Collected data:

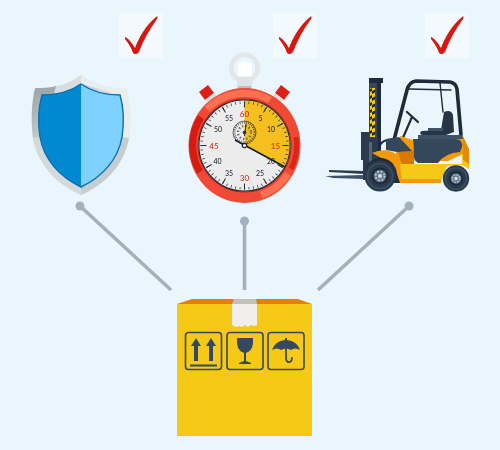
<!DOCTYPE html>
<html lang="en">
<head>
<meta charset="utf-8">
<title>Safe, fast delivery</title>
<style>
:root {
  --sky: #e9f6fe;
  --panel: #f3faff;
  --check: #d8180f;
  --line: #a3b0bd;
  --navy: #34495e;
  --ink: #1f2a3a;
  --yellow: #f7c917;
  --orange: #f39a0b;
  --flap: #e67e00;
  --red: #f04a37;
  --dial: #ececec;
}
html, body { margin: 0; overflow: hidden; background: var(--sky); }
svg { display: block; width: 500px; height: 450px; }
.connector line { stroke: var(--line); stroke-width: 3.6; }
.connector circle { fill: var(--line); }
.numerals { font: 7px Lato, "Open Sans", sans-serif; font-weight: 500; fill: #222b38; text-anchor: middle; }
.numerals .quarter { fill: #cf2a1c; font-size: 8px; }
.frame { fill: none; stroke: var(--navy); stroke-width: 1.6; }
.symbol { fill: var(--navy); }
.bar { fill: none; stroke: var(--ink); stroke-linecap: round; stroke-linejoin: round; }
</style>
</head>
<body>
<svg viewBox="0 0 500 450" role="img" aria-label="A shield, a stopwatch and a forklift, each ticked, linked to a parcel">
  <defs>
    <g id="tick">
      <rect width="44" height="45" fill="var(--panel)"/>
      <path d="M6 24C9 25 13 30 16 35C20 24 27 12 37 4C39 3 39 4 38 6C30 17 24 28 20 39C18 41 16 42 14 40C12 34 9 30 6 26Z" fill="var(--check)"/>
    </g>
    <g id="wheel">
      <circle r="15.5" fill="#2b3a4c"/>
      <circle r="12.5" fill="none" stroke="#3d5166" stroke-width="1.5"/>
      <circle r="8.5" fill="#1e2938"/>
      <circle r="6.3" fill="#66798c"/>
      <circle r="4.4" fill="none" stroke="#c3ced8" stroke-width="1.8" stroke-dasharray="1.6 1.9"/>
      <circle r="2" fill="#d5dde4"/>
    </g>
    <linearGradient id="rim" x1="0" y1="0" x2="1" y2="1">
      <stop offset="0" stop-color="#8f9a9f"/>
      <stop offset=".3" stop-color="#c3cbcd"/>
      <stop offset=".6" stop-color="#f0f2f2"/>
      <stop offset="1" stop-color="#c2cacc"/>
    </linearGradient>
    <pattern id="hazard" width="6" height="7" patternUnits="userSpaceOnUse">
      <rect width="6" height="7" fill="var(--ink)"/>
      <path d="M0 3L6 0V4L0 7Z" fill="var(--yellow)"/>
    </pattern>
    <clipPath id="dial-edge"><circle cx="244.5" cy="145.5" r="46"/></clipPath>
  </defs>

  <rect width="500" height="450" fill="var(--sky)"/>

  <g id="checks">
    <use href="#tick" x="119" y="13"/>
    <use href="#tick" x="273" y="13"/>
    <use href="#tick" x="425" y="13"/>
  </g>

  <g id="connectors" class="connector">
    <line x1="80" y1="206" x2="171" y2="290"/><circle cx="80" cy="206" r="4.5"/>
    <line x1="244.5" y1="221" x2="244.5" y2="290"/><circle cx="244.5" cy="221" r="4.5"/>
    <line x1="409" y1="206" x2="318" y2="290"/><circle cx="409" cy="206" r="4.5"/>
  </g>

  <g id="shield">
    <path d="M81 75C71 84 54 89 35 88C31 105 31 123 33 138C38 166 58 185 81 195C104 185 124 166 129 138C131 123 131 105 127 88C108 89 91 84 81 75Z" fill="url(#rim)"/>
    <path d="M81 75C91 84 108 89 127 88C131 105 131 123 129 138C124 166 104 185 81 195V188L122 134V95L81 84Z" fill="#e9eded"/>
    <path d="M129 138C124 166 104 185 81 195V187C102 177 118 160 122 137Z" fill="#c5cdcf"/>
    <path d="M35 88C54 89 71 84 81 75V84C71 91 57 95 42 95Z" fill="#d9dfe0"/>
    <path d="M35 88C43 88 50 88 56 86L54 94L41 96Z" fill="#9faaae"/>
    <path d="M33 138C38 166 58 185 81 195V187C60 177 44 160 40 137Z" fill="#d4dadb"/>
    <path d="M81 84C71 91 57 95 42 95C38 109 38 124 40 137C44 160 60 177 81 187Z" fill="#0088d0"/>
    <path d="M81 84C91 91 105 95 120 95C124 109 124 124 122 137C118 160 102 177 81 187Z" fill="#7fd2ff"/>
    <path d="M81 84C91 91 105 95 120 95C124 109 124 124 122 137C118 160 102 177 81 187C60 177 44 160 40 137C38 124 38 109 42 95C57 95 71 91 81 84Z" fill="none" stroke="#0a6fb0" stroke-width="1.4"/>
  </g>

  <g id="stopwatch">
    <circle cx="244.5" cy="68" r="13.2" fill="none" stroke="#e3e7ea" stroke-width="5"/>
    <path d="M238 64Q244.500 60 252 64V76H238Z" fill="#fff"/>
    <path d="M237 77H252V90H237Z" fill="#dfe3e6"/>
    <path d="M238 86H251V91H238Z" fill="#b9c0c5"/>
    <path d="M199 92L208 85L214 93L205 100ZM290 92L281 85L275 93L284 100Z" fill="#dc2015"/>
    <path d="M205 100L214 93L217 97L209 103ZM284 100L275 93L272 97L280 103Z" fill="#d9dde0"/>
    <ellipse cx="244.500" cy="145.500" rx="56" ry="57.500" fill="var(--red)"/>
    <path d="M201 117A52 52 0 0 0 200 172" fill="none" stroke="#d51c12" stroke-width="7"/>
    <path d="M207 109A52 52 0 0 1 270 100" fill="none" stroke="#ff7050" stroke-width="7"/>
    <path d="M288 174A52 52 0 0 1 261 195" fill="none" stroke="#ff7050" stroke-width="7"/>
    <path d="M296 137A52 52 0 0 1 291 169" fill="none" stroke="#dc2418" stroke-width="5"/>
    <circle cx="244.500" cy="145.500" r="47" fill="#c51d14"/>
    <circle cx="244.500" cy="145.500" r="46" fill="var(--dial)"/>
    <path d="M244.500 145.500V99H292V170Z" fill="#f5bf20" clip-path="url(#dial-edge)"/>
    <circle cx="244.500" cy="145.500" r="45.600" fill="none" stroke="#27303d" stroke-width="1.200"/>
    <g transform="rotate(-90 244.500 145.500)" fill="none" stroke="#27303d">
      <circle cx="244.500" cy="145.500" r="43" stroke-width="2.600" pathLength="600" stroke-dasharray="1.600 8.400" stroke-dashoffset=".8"/>
      <circle cx="244.500" cy="145.500" r="41" stroke-width="6" pathLength="120" stroke-dasharray=".5 9.500" stroke-dashoffset=".25"/>
    </g>
    <g class="numerals">
      <text class="quarter" x="244.500" y="117">60</text>
      <text x="260.500" y="121">5</text>
      <text x="271" y="132">10</text>
      <text class="quarter" x="275.500" y="148.500">15</text>
      <text x="271" y="164">20</text>
      <text x="260" y="175.500">25</text>
      <text class="quarter" x="244.500" y="180.500">30</text>
      <text x="229" y="175.500">35</text>
      <text x="217.500" y="164">40</text>
      <text class="quarter" x="214" y="148.500">45</text>
      <text x="218" y="132">50</text>
      <text x="229" y="121">55</text>
    </g>
    <g id="minute-counter" fill="none" stroke="#27303d">
      <circle cx="244.500" cy="132.500" r="11.500" stroke-width=".7"/>
      <circle cx="244.500" cy="132.500" r="10" stroke-width="2" stroke-dasharray=".7 1.400"/>
      <circle cx="244.500" cy="132.500" r="6.500" stroke-width="2.400" stroke-dasharray="1.400 2" stroke="#6b6c68"/>
      <path d="M244.500 136L246 124" stroke-width="1"/>
      <circle cx="244.500" cy="132.500" r="1.400" fill="#27303d"/>
    </g>
    <path d="M235 140L285 167" stroke="#151c28" stroke-width="1.500"/>
    <circle cx="244.500" cy="145.500" r="2.200" fill="#fff" stroke="#151c28" stroke-width="1.200"/>
  </g>

  <g id="forklift">
    <path d="M325 176L364 175V179L333 178Z" fill="#3e5268"/>
    <path d="M329 170L364 171V174L329 172Z" fill="#2b3a4c"/>
    <path d="M361 132H369V180H363V160H361Z" fill="#2b3a4c"/>
    <path d="M369 78H383V83H381V170H369Z" fill="#34475b"/>
    <path d="M369 78H383V83H369Z" fill="var(--ink)"/>
    <rect x="370" y="88" width="5" height="49" fill="url(#hazard)"/>
    <path d="M377 83H381V170H377Z" fill="#202c3b"/>
    <path d="M366 138H378V176H366Z" fill="#2b3a4c"/>
    <path d="M369 142H372V168H369Z" fill="#52677c"/>

    <path class="bar" d="M394 140L407 90Q409 82 416 81L450 82Q456 83 457 89L461 135" stroke-width="3.600"/>
    <path class="bar" d="M409 89L451 90" stroke-width="1.500"/>
    <path class="bar" d="M440 83L443 112" stroke-width="1.400"/>
    <path class="bar" d="M407 112L418 122M412 117L402 140" stroke-width="2.200"/>
    <path class="bar" d="M378 151Q379 142 387 140L398 139" stroke-width="2"/>

    <path d="M444 112Q451 109 453 115L454 132L446 135H422Q418 133 422 131L441 130Z" fill="#263445"/>
    <path d="M428 128H443V131H428Z" fill="#3f5368"/>
    <path d="M372 153Q385 147 396 154L400 136L413 140L415 158L408 183H398L394 165Z" fill="var(--orange)"/>
    <path d="M398 152L414 151V165H402Z" fill="#d97800"/>
    <path d="M386 139L399 137L412 151L397 152L386 150Z" fill="#34475b"/>
    <path d="M400 164H462V150L469 154V169L462 165L447 166L440 183H402Z" fill="var(--yellow)"/>
    <path d="M446 136H463V154L448 161H412L428 158Z" fill="var(--orange)"/>
    <path d="M413 139H455Q463 139 462 147L460 152Q445 153 438 163H418Q413 160 414 153Z" fill="#34475b"/>
    <path d="M418 135H457Q463 134 463 139H418Z" fill="#3f5368"/>
    <path d="M463 136V160L469 164V149Z" fill="#e58a05"/>
    <path d="M400 179H441V183H402Z" fill="var(--orange)"/>
    <path d="M365 172Q368 157 382 158Q395 160 397 174L400 183H393L380 166Z" fill="#202c3b"/>
    <use href="#wheel" transform="translate(380 176)"/>
    <use href="#wheel" transform="translate(456 178.500) scale(.85)"/>
  </g>

  <g id="parcel">
    <path d="M177 304L192 299H298L312 304Z" fill="var(--flap)"/>
    <rect x="177" y="304" width="135" height="132" fill="var(--yellow)"/>
    <path d="M234 299H256L257 304H232Z" fill="#c4c2b8"/>
    <path d="M232 304H257V325L254 326L251 325L248 327L245 325L242 327L239 326L236 327L232 325Z" fill="#f1efec"/>

    <g id="this-way-up">
      <rect class="frame" x="185.500" y="332.500" width="36" height="37" rx="3"/>
      <path class="symbol" d="M196 338L201 346H198V361H194V346H191ZM211 338L216 346H213V361H209V346H206ZM190 364.500H217V366.500H190Z"/>
    </g>
    <g id="fragile">
      <rect class="frame" x="227" y="332.500" width="36" height="37" rx="3"/>
      <path class="symbol" d="M237 338H253Q254 351 246 353V361L251 363V364H239V363L244 361V353Q236 351 237 338Z"/>
    </g>
    <g id="keep-dry">
      <rect class="frame" x="268" y="332.500" width="36" height="37" rx="3"/>
      <path class="symbol" d="M272 350Q275 341 285 340V338H287V340Q297 341 300 350Q295 347 291 350Q286 347 281 350Q277 347 272 350Z"/>
      <path d="M286 348V359Q287 363 290 362Q292 361 292 358" fill="none" stroke="var(--navy)" stroke-width="1.800" stroke-linecap="round"/>
    </g>
  </g>
</svg>
</body>
</html>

• _YOUR OBJECTIVE_: Check each line of the records for the word "href", then state how many lines have it, as a number only.

• _SOLUTION TO THE EXERCISE_: 5